- Drink 6-12 ounces of fluid every 15-20 minutes of exercise depending on tolerance.
- Goal: Drink adequate fluid to replace sweat losses.
- Sip 2-3 cups of fluid for every1 # of body weight loss. (Don’t gulp fluid right after you finish)
- NEW GUIDELINES: Drink when thirsty! Or drink only to the point where you are maintaining your body weight, but not gaining weight.
- Drink water on runs under 30 minutes.
- Drink more than just water on runs over 30 minutes (i.e. sports drink for carbohydrate and electrolyte replacement)
- During long runs: experiment and practice what works for you; each person is different.
- Urine: If it is totally clear, may be drinking too much. Too dark (Ice tea or apple juice color) you are probably not drinking enough. Aim for pale yellow color (lemonade).
- Scale: if you gain weight during a run; you are probably drinking too much; if you lose 2% or more of your weight on a single run; you are probably not drinking enough.
- It is best NOT to take a nonsteroidal anti-inflammatory (NSAIDs) i.e.: aspirin, ibuprofen or naproxen sodium; before, during or immediately after you run/race.
- Be especially careful if you expect to run over 4 hours, and if you have an unusually small or large body size, drink less if you feel your stomach become bloated, queasy or sloshy.
- Know the signs and symptoms of dehydration and hyponatremia. (see below)
Signs of Dehydration:
- Heat Flush
- Muscle cramps
- Abnormal chills
Signs of Hyponatremia:
- Rapid weight gain
- Swollen hands and feet
- Throbbing headache
- Severe fatigue
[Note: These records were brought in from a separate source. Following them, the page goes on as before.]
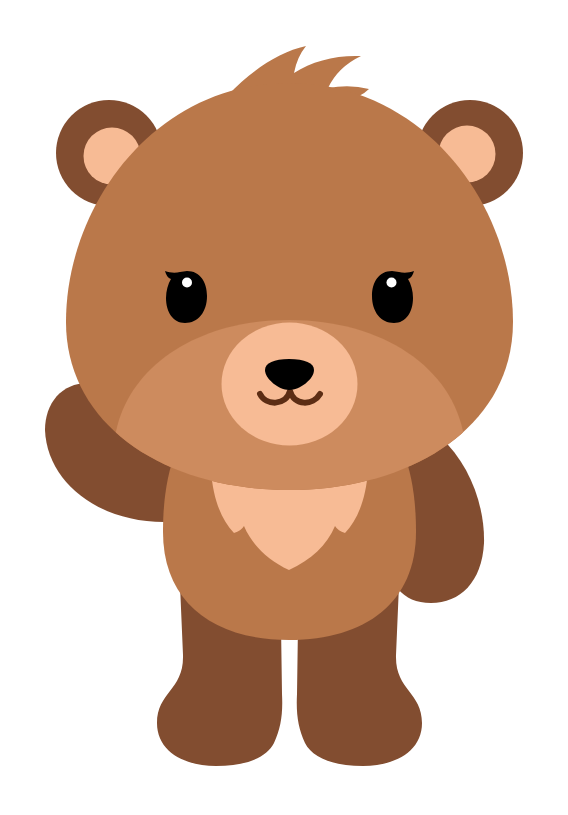
<!DOCTYPE html>
<html lang="en">
<head>
<meta charset="utf-8">
<title>Waving bear</title>
<style>
:root {
  --paper: #ffffff;
  --fur: #ba784a;
  --fur-light: #cd8b5e;
  --fur-dark: #824d30;
  --cream: #f7bb95;
  --mouth: #5c2d14;
  --ink: #000000;
}
html, body { margin: 0; background: var(--paper); overflow: hidden; }
svg { display: block; width: 568px; height: 815px; }
.fur { fill: var(--fur); }
.fur-light { fill: var(--fur-light); }
.fur-dark { fill: var(--fur-dark); }
.cream { fill: var(--cream); }
.ink { fill: var(--ink); }
.glint { fill: var(--paper); }
.mouth { fill: none; stroke: var(--mouth); stroke-width: 6; stroke-linecap: round; stroke-linejoin: round; }
</style>
</head>
<body>
<svg viewBox="0 0 568 815" role="img" aria-label="A brown cartoon bear standing with one arm bent">
  <defs>
    <path id="head-shape" d="M289 83C425 83 513 206 513 322C513 426 412 490 289 490C166 490 66 426 66 322C66 206 154 83 289 83Z"/>
    <clipPath id="head-clip"><use href="#head-shape"/></clipPath>
    <path id="leg" d="M180 585L183 655C184 690 157 692 157 723C157 752 185 766 216 766C247 766 267 757 274 743C281 728 283 714 282 694L281 625Z"/>
    <g id="eye">
      <path class="ink" d="M187 271C200 271 207 282 207 296C207 312 198 323 185 323C173 323 166 312 166 298C166 291 168 284 171 279C168 278 166 275 165 271C170 273 176 273 180 272Z"/>
    </g>
  </defs>

  <g id="legs" class="fur-dark">
    <use href="#leg"/>
    <use href="#leg" transform="matrix(-1 0 0 1 579 0)"/>
  </g>

  <g id="arms" class="fur-dark">
    <path d="M90 383C62 382 45 403 45 430C47 482 98 522 164 522L190 522L190 450Z"/>
    <path d="M440 437C469 463 485 505 484 543C482 582 460 603 431 603C416 603 406 598 398 589L400 450Z"/>
  </g>

  <g id="body">
    <path class="fur" d="M176 450C167 475 163 500 163 532C163 602 213 640 289 640C366 640 416 602 416 532C416 500 412 475 403 450Z"/>
    <path class="cream" d="M211 470C213 499 221 519 234 533Q241 531 244 526C252 545 268 560 289 570C311 560 327 545 335 526Q338 531 345 533C358 519 366 499 368 470Z"/>
  </g>

  <g id="ears">
    <circle class="fur-dark" cx="109" cy="153" r="53"/>
    <circle class="cream" cx="112" cy="156" r="28.5"/>
    <circle class="fur-dark" cx="470" cy="153" r="53"/>
    <circle class="cream" cx="467" cy="154" r="28.5"/>
  </g>

  <g id="head">
    <path class="fur" d="M228 95C252 70 279 52 306 46Q297 57 294 73C312 61 336 55 361 56Q338 67 328 88Q350 84 369 89Q365 93 359 96L340 112L240 112Z"/>
    <use class="fur" href="#head-shape"/>
    <g clip-path="url(#head-clip)">
      <path class="fur-light" d="M115 437C126 368 196 320 289 320C383 320 453 368 464 437L464 500L115 500Z"/>
    </g>
  </g>

  <g id="face">
    <use href="#eye"/>
    <use href="#eye" transform="matrix(-1 0 0 1 579 0)"/>
    <circle class="glint" cx="187" cy="282.5" r="5"/>
    <circle class="glint" cx="391.5" cy="282.5" r="5"/>
    <ellipse class="cream" cx="289.5" cy="384" rx="68" ry="61.5"/>
    <path class="mouth" d="M260 394C266 406 286 406 290 391C294 406 313 406 320 394"/>
    <path class="ink" d="M289 359C305 359 314 363 314 370C314 379 300 390 289 390C279 390 265 379 265 370C265 363 274 359 289 359Z"/>
  </g>
</svg>
</body>
</html>
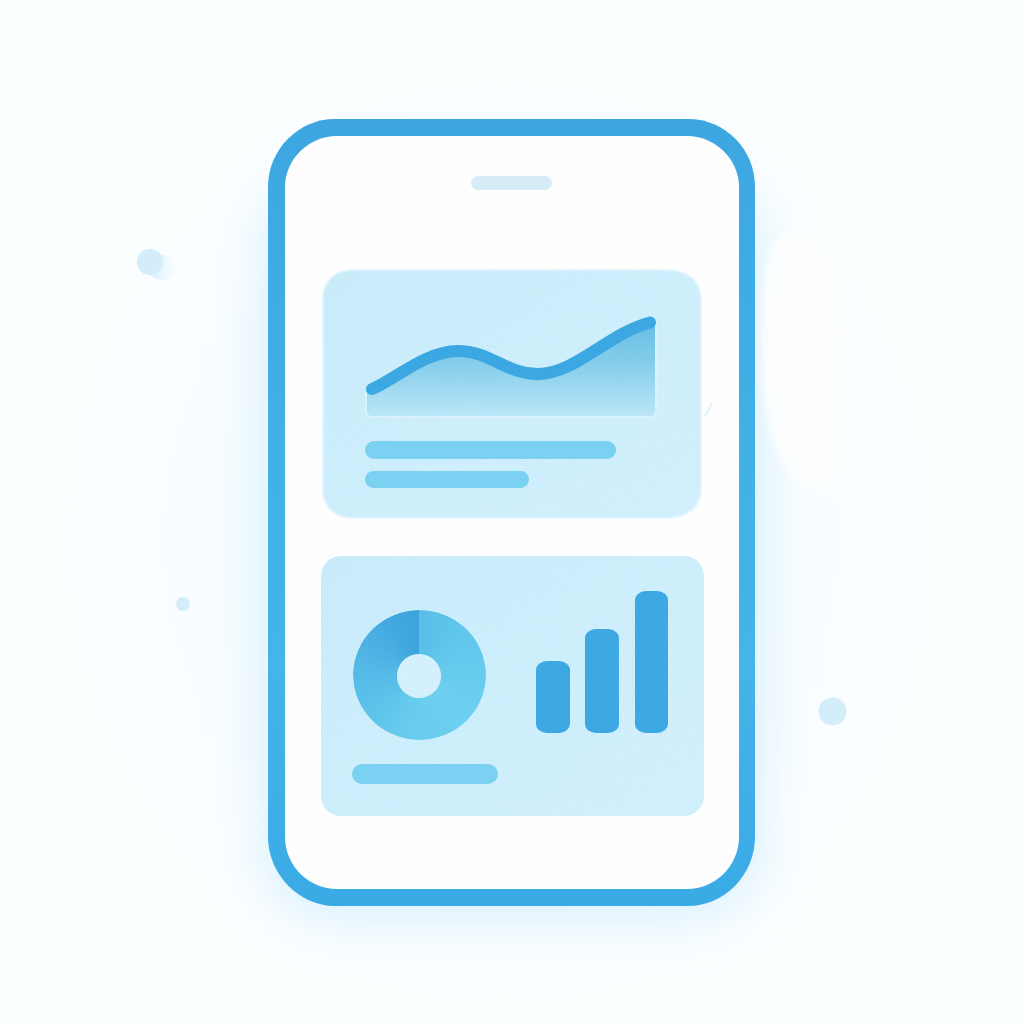
<!DOCTYPE html>
<html lang="en">
<head>
<meta charset="utf-8">
<title>Mobile analytics illustration</title>
<style>
  :root {
    --paper: #fbfeff;
    --haze: #e6f6fe;
    --screen: #fefefe;
    --speaker: #d6edf9;
    --card-light: #d5f1fd;
    --card-deep: #c5eaf9;
    --line: #3ba7e2;
    --bar: #3ca8e3;
    --text-bar: #7bd1f2;
    --dot: #d3edfb;
  }
  * { box-sizing: border-box; }
  html, body { margin: 0; width: 1024px; height: 1024px; overflow: hidden; background: var(--paper); }
  .illustration { display: block; width: 1024px; height: 1024px; }
  .paper { fill: var(--paper); }
  .screen { fill: var(--screen); }
  .speaker { fill: var(--speaker); }
  .card-edge { fill: none; stroke: #e3f6fe; stroke-width: 2; }
  .trend-line { fill: none; stroke: var(--line); stroke-width: 12; stroke-linecap: round; stroke-linejoin: round; }
  .text-bar { fill: var(--text-bar); }
  .bar { fill: var(--bar); }
  .dot { fill: var(--dot); }
  .donut-chart { position: absolute; left: 353px; top: 610px; width: 133px; height: 130px; border-radius: 50%;
    background: conic-gradient(#59bfe8 0deg, #62c8ec 60deg, #6ed0f0 130deg, #69ccee 190deg, #5cc2ea 240deg, #50b5e5 290deg, #42a8df 330deg, #3ea3dc 360deg);
    -webkit-mask: radial-gradient(circle at 66px 66px, transparent 21.5px, #000 22.5px);
    mask: radial-gradient(circle at 66px 66px, transparent 21.5px, #000 22.5px); }
</style>
</head>
<body>
<svg class="illustration" viewBox="0 0 1024 1024" role="img" aria-label="Phone showing a trend chart, a donut chart and a bar chart">
  <defs>
    <radialGradient id="background-haze">
      <stop offset="0" stop-color="#e0f4fe"/>
      <stop offset="0.55" stop-color="#eef9ff" stop-opacity="0.8"/>
      <stop offset="1" stop-color="#fbfeff" stop-opacity="0"/>
    </radialGradient>
    <linearGradient id="frame-tone" x1="0" y1="0" x2="0" y2="1">
      <stop offset="0" stop-color="#3da6e1"/>
      <stop offset="0.45" stop-color="#41b2e8"/>
      <stop offset="0.7" stop-color="#43b5ea"/>
      <stop offset="1" stop-color="#3aaae5"/>
    </linearGradient>
    <linearGradient id="card-tone" x1="0" y1="0" x2="1" y2="1">
      <stop offset="0" stop-color="#caecfa"/>
      <stop offset="0.5" stop-color="#cfeffc"/>
      <stop offset="1" stop-color="#d3f0fc"/>
    </linearGradient>
    <linearGradient id="trend-fill" gradientUnits="userSpaceOnUse" x1="0" y1="325" x2="0" y2="417">
      <stop offset="0" stop-color="#67bfe4"/>
      <stop offset="0.4" stop-color="#84cdea"/>
      <stop offset="1" stop-color="#bde7f8"/>
    </linearGradient>
    <linearGradient id="dot-fade">
      <stop offset="0" stop-color="#d3edfb"/>
      <stop offset="1" stop-color="#e9f7fe" stop-opacity="0.3"/>
    </linearGradient>
    <filter id="frame-shadow" x="-30%" y="-20%" width="160%" height="140%"><feGaussianBlur stdDeviation="26"/></filter>
    <filter id="soft" x="-30%" y="-30%" width="160%" height="160%"><feGaussianBlur stdDeviation="3"/></filter>
    <filter id="grain" x="0" y="0" width="100%" height="100%">
      <feTurbulence type="fractalNoise" baseFrequency="0.7" numOctaves="2" seed="4"/>
      <feColorMatrix values="0 0 0 0 0.2  0 0 0 0 0.55  0 0 0 0 0.75  0 0 0 0.9 -0.38"/>
      <feComposite in2="SourceGraphic" operator="in"/>
    </filter>
  </defs>

  <g id="background">
    <rect class="paper" width="1024" height="1024"/>
    <ellipse cx="500" cy="540" rx="470" ry="500" fill="url(#background-haze)" opacity="0.45"/>
    <rect x="264" y="180" width="496" height="736" rx="70" fill="#bfe5fa" opacity="0.6" filter="url(#frame-shadow)"/>
    <path d="M800 232C765 232 762 270 762 360C762 440 790 490 820 490C845 490 846 450 846 370C846 280 835 232 800 232Z" fill="#fdfefe" opacity="0.9" filter="url(#soft)"/>
  </g>

  <g id="floating-dots">
    <circle cx="161" cy="267" r="13" fill="url(#dot-fade)"/>
    <circle class="dot" cx="150" cy="262" r="13"/>
    <circle class="dot" cx="183" cy="604" r="7"/>
    <circle class="dot" cx="832.5" cy="711.5" r="14"/>
  </g>

  <g id="phone">
    <path d="M335 119H688C725 119 755 149 755 187V837C755 874 725 906 688 906H335C299 906 268 874 268 837V187C268 149 299 119 335 119Z" fill="url(#frame-tone)"/>
    <path class="screen" d="M337 136H687C715 136 739 159 739 187V837C739 866 715 889 687 889H337C309 889 285 866 285 837V187C285 159 309 136 337 136Z"/>
    <rect class="speaker" x="471" y="176" width="81" height="14" rx="7"/>
    <path d="M704 416Q710 411 711 403" fill="none" stroke="#dff2fc" stroke-width="2"/>
  </g>

  <g id="trend-card">
    <path id="trend-panel" d="M354 270H665C687 270 701 280 701 300V488C701 507 687 518 665 518H354C335 518 323 507 323 490V298C323 281 335 270 354 270Z" fill="url(#card-tone)"/>
    <use href="#trend-panel" class="card-edge"/>
    <path d="M366 389C395 374 425 351 458 351C490 351 505 374 538 374C575 374 615 332 656 322V411Q656 417 650 417H372Q366 417 366 411Z" fill="url(#trend-fill)"/>
    <path d="M656 322V411Q656 417 650 417H372Q366 417 366 411V392" fill="none" stroke="#daf3fd" stroke-width="2"/>
    <path class="trend-line" d="M372 389C393 381 425 351 458 351C491 351 505 374 538 374C575 374 609 333 650 322.5"/>
    <rect class="text-bar" x="365" y="441" width="251" height="18" rx="9"/>
    <rect class="text-bar" x="365" y="471" width="164" height="17" rx="8.5"/>
  </g>

  <g id="summary-card">
    <rect x="321" y="556" width="383" height="260" rx="20" fill="url(#card-tone)"/>
    <rect class="text-bar" x="352" y="764" width="146" height="20" rx="10"/>
    <g id="bar-chart">
      <rect class="bar" x="536" y="661" width="34" height="72" rx="11" ry="9"/>
      <rect class="bar" x="585" y="629" width="34" height="104" rx="11" ry="9"/>
      <rect class="bar" x="635" y="591" width="33" height="142" rx="11" ry="9"/>
    </g>
    <circle cx="419" cy="676" r="23" fill="#d6f1fd"/>
  </g>

  <g id="paper-grain" filter="url(#grain)" opacity="0.22">
    <rect x="323" y="270" width="378" height="248" rx="26"/>
    <rect x="321" y="556" width="383" height="260" rx="20"/>
  </g>
</svg>
<div class="donut-chart"></div>
</body>
</html>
- Wheezy breathing
- Bloated stomach
- Lack of coordination
Source: Runners World; American running association; AMAA sports medicine.